Google and Apple are increasingly bitter competitors, but with federal regulators on Friday approving Google’s $750 million purchase of the mobile advertising company AdMob, a thank-you note from Mountain View to Cupertino might be in order.
Surprising many observers who expected the deal to be blocked, the Federal Trade Commission will allow Google and AdMob to combine after a six-month investigation, despite its concerns about the loss of competition between what are now the two largest mobile advertising companies. The primary reason, the FTC said, was Apple’s acquisition in December of the third-largest mobile ad network, Quattro Wireless, and Apple’s subsequent launch of its own mobile ad network, iAd, as part of its iPhone applications package.
"The Commission has reason to believe that Apple will become a strong mobile advertising competitor," the FTC said in a statement on the AdMob deal. "Apple not only has extensive relationships with application developers and users, but also is able to offer targeted ads (heretofore a strength of AdMob) by leveraging proprietary user data gleaned from users of Apple devices."
The FTC said Apple’s actions "should mitigate the anticompetitive effects of Google’s AdMob acquisition," particularly with the potential for other mobile advertising competitors to emerge.
Analysts said the decision is a major business win for Google, giving the search giant a clear market lead in the nascent smartphone advertising market.
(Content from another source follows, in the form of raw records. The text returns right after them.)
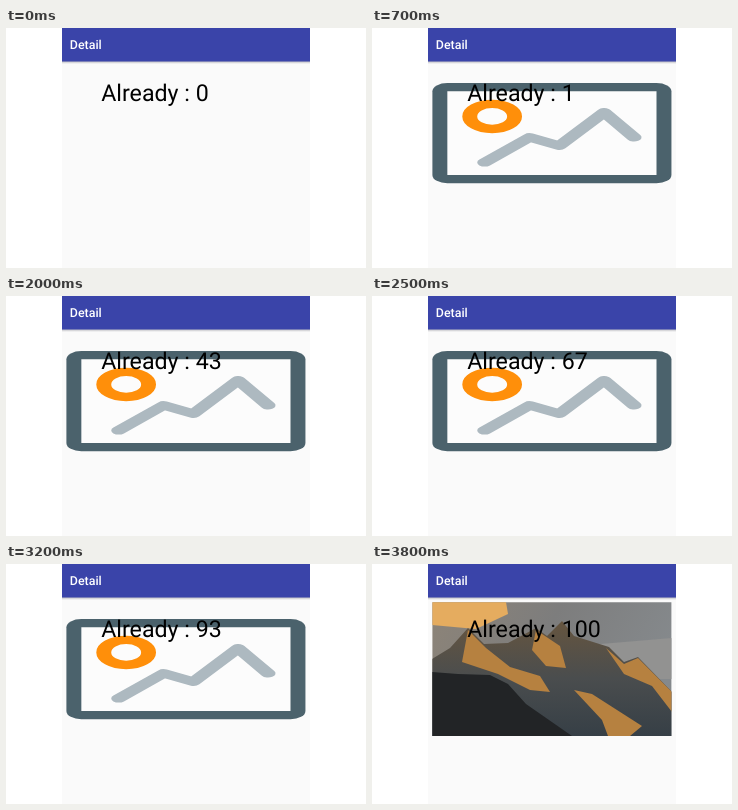
Recreate the animation shown at these times as an HTML page. Size 360 px wide and 240 px high, loop 5 s.

```html
<!DOCTYPE html>
<html lang="en">
<head>
<meta charset="utf-8">
<title>Detail</title>
<style>
html, body { margin: 0; width: 100%; height: 100%; overflow: hidden; background: #fff; }
svg { display: block; width: 360px; height: 240px; }
text { font-family: Roboto, Arial, sans-serif; white-space: pre; text-rendering: geometricPrecision; }
</style>
</head>
<body>
<svg viewBox="0 0 360 240">
  <defs>
    <linearGradient id="shade" x2="0" y2="1">
      <stop stop-color="#b4b4ba"/><stop offset="1" stop-color="#fafafa"/>
    </linearGradient>
    <linearGradient id="sky" x2="1" y2=".3">
      <stop stop-color="#8d8478"/><stop offset=".5" stop-color="#7d7d7d"/><stop offset="1" stop-color="#85898c"/>
    </linearGradient>
    <linearGradient id="rock" x2="0" y2="1">
      <stop stop-color="#66553f"/><stop offset=".5" stop-color="#4a4d4e"/><stop offset="1" stop-color="#363f46"/>
    </linearGradient>
    <clipPath id="crop"><path d="M60.4 38.2H299.4V172H60.4Z"/></clipPath>
  </defs>

  <path fill="#fafafa" d="M56 0H304V240H56Z"/>
  <path fill="url(#shade)" d="M56 33H304V36H56Z"/>
  <path fill="#3a44a9" d="M56 0H304V33.4H56Z"/>
  <text x="63.8" y="21" font-size="12.4" font-weight="500" fill="#fff">Detail</text>

  <!-- placeholder icon on a 16 x 12 grid, stretched to the view -->
  <g id="icon" transform="translate(60.4 55) scale(14.94 8.36)">
    <rect width="16" height="12" rx="1" fill="#4b626c"/>
    <path fill="#fcfcfc" d="M1 1H15V11H1Z"/>
    <circle cx="4" cy="4" r="1.5" fill="none" stroke="#ff8f0a"/>
    <path d="M3.5 9.5L6.5 6.5L8.5 7.5L11.5 3.5L13.5 6.5" fill="none" stroke="#adb9c0"
      stroke-linecap="round" stroke-linejoin="round"/>
  </g>

  <!-- photo as flat shapes: sky, clouds, rock, sunlit ridges, dark foreground -->
  <g id="photo" clip-path="url(#crop)">
    <path fill="url(#sky)" d="M60 38H300V172H60Z"/>
    <path fill="#e5ac5f" d="M60 38H134L136 50L104 65L60 61Z"/>
    <path fill="#929291" d="M205 82L300 74V115H240Z"/>
    <path fill="url(#rock)" d="M60 95L78 84L96 64L112 80L136 79L164 64L175 72L190 57L202 72L237 83L252 98L266 93L300 128V172H60Z"/>
    <path fill="#b68140" d="M96 66L90 98L126 110L158 126L178 128L168 112L138 103L114 84ZM164 66L160 86L174 102L194 104L188 82ZM234 84L252 110L280 122L300 148V128L266 94L252 100ZM202 126L220 130L270 162L258 172H236L230 156Z"/>
    <path fill="#222426" d="M60 108L86 110L118 111L136 120L154 140L200 172H60Z"/>
  </g>

  <text id="label" x="95.2" y="73" font-size="23.2"></text>
</svg>
<script>
const LOOP = 5000, COUNT_FROM = 700, PHOTO_FROM = 3800;
const [icon, photo, label] = ['icon', 'photo', 'label'].map(id => document.getElementById(id));

// The counter repaints slowly at first, then every 100 ms.
function repaintTime(t) {
  if (t >= 1800) return Math.min(3600, Math.floor(t / 100) * 100);
  return [1600, 1500, 1300, 1000, 700].find(s => t >= s);
}

// Accelerate, then decelerate from 0 to 100.
function countAt(t) {
  if (t < COUNT_FROM) return 0;
  const x = Math.min(1, (repaintTime(t) - 562) / 3180);
  return Math.max(1, Math.round(50 - 50 * Math.cos(Math.PI * x)));
}

function show(el, on) {
  el.style.display = on ? '' : 'none';
}

const start = performance.now();
function draw() {
  const t = (performance.now() - start) % LOOP;
  show(icon, t >= COUNT_FROM && t < PHOTO_FROM);
  show(photo, t >= PHOTO_FROM);
  label.textContent = 'Already : ' + countAt(t);
  requestAnimationFrame(draw);
}
draw();
</script>
</body>
</html>
```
But the 5-0 FTC vote drew strong protest from consumer advocates and persistent Google critics, some of whom questioned whether Google’s increasing spending on lobbying in Washington had contributed to the outcome.
"I’m really incredulous," said John Simpson of Consumer Watchdog. "What they are saying is the No. 1 and the No. 2 can combine, and it’s not a problem because there is a No. 3 over there that is now owned by Apple. I find that incomprehensible."
Others, however, said the FTC’s decision was proper given the fact that the young smartphone advertising market is so unformed. "I think on balance that this is a proper position, for the FTC to be very, very watchful and be suspicious but not to jump too quickly," said Bert Foer, president of the American Antitrust Institute, a nonprofit group that advocates for competition in business.
Apple, Foer said, could turn out to be a bigger threat to mobile advertising competition, if the company were to follow through on the fears of many and use its control over developer license agreements to prevent them from writing applications for competitors like Google’s Android or Research In Motion’s BlackBerry.
If that were to happen, "chances are you’ll end up with a duopoly," Foer said. "You’ll have Apple and you’ll have Google, and it becomes too difficult for developers to write for additional platforms. Then it becomes too difficult for additional ad platforms to develop."
Google on Thursday announced that it has seen worldwide activations of Android smartphones balloon to more than 100,000 a day, from about 30,000 at the end of 2009, one measure of the importance of the AdMob decision.
The FTC decision "is great for Google," said Karsten Weide, an analyst with the research firm IDC who follows online advertising. "In terms of revenue, market share, audience reach and traffic and all those things, it’s going to put Google in a market leadership position."
Google said it hoped to close the AdMob deal in the "coming weeks."
"The decision is great news for the mobile advertising ecosystem as a whole," Susan Wojcicki, Google vice president of product management said in a writtenstatement. "This was reflected in the widespread industry support for our
Indeed, the FTC reached out to many Silicon Valley mobile software developers sometimes under subpoena in recent weeks to quiz them about the impact of the AdMob deal.
Chika Watanabe, vice president for business development with Mountain View-based Echofon, which writes software applications for the iPhone but not Android, said she spent at least five hours on the phone with FTC lawyers, arguing that the Google-AdMob deal could be an important counterbalance for Apple.
"The industry is just morphing so quickly," she said Friday, adding that with the approval of the deal, "the counterbalance is there" for Apple.
Many other developers, Watanabe said, made a similar argument to the government. "As a whole, maybe we had influence on their decision," she said.
Contact Mike Swift at 408-271-3648 or [email protected]. Follow him at Twitter.com/swiftstories .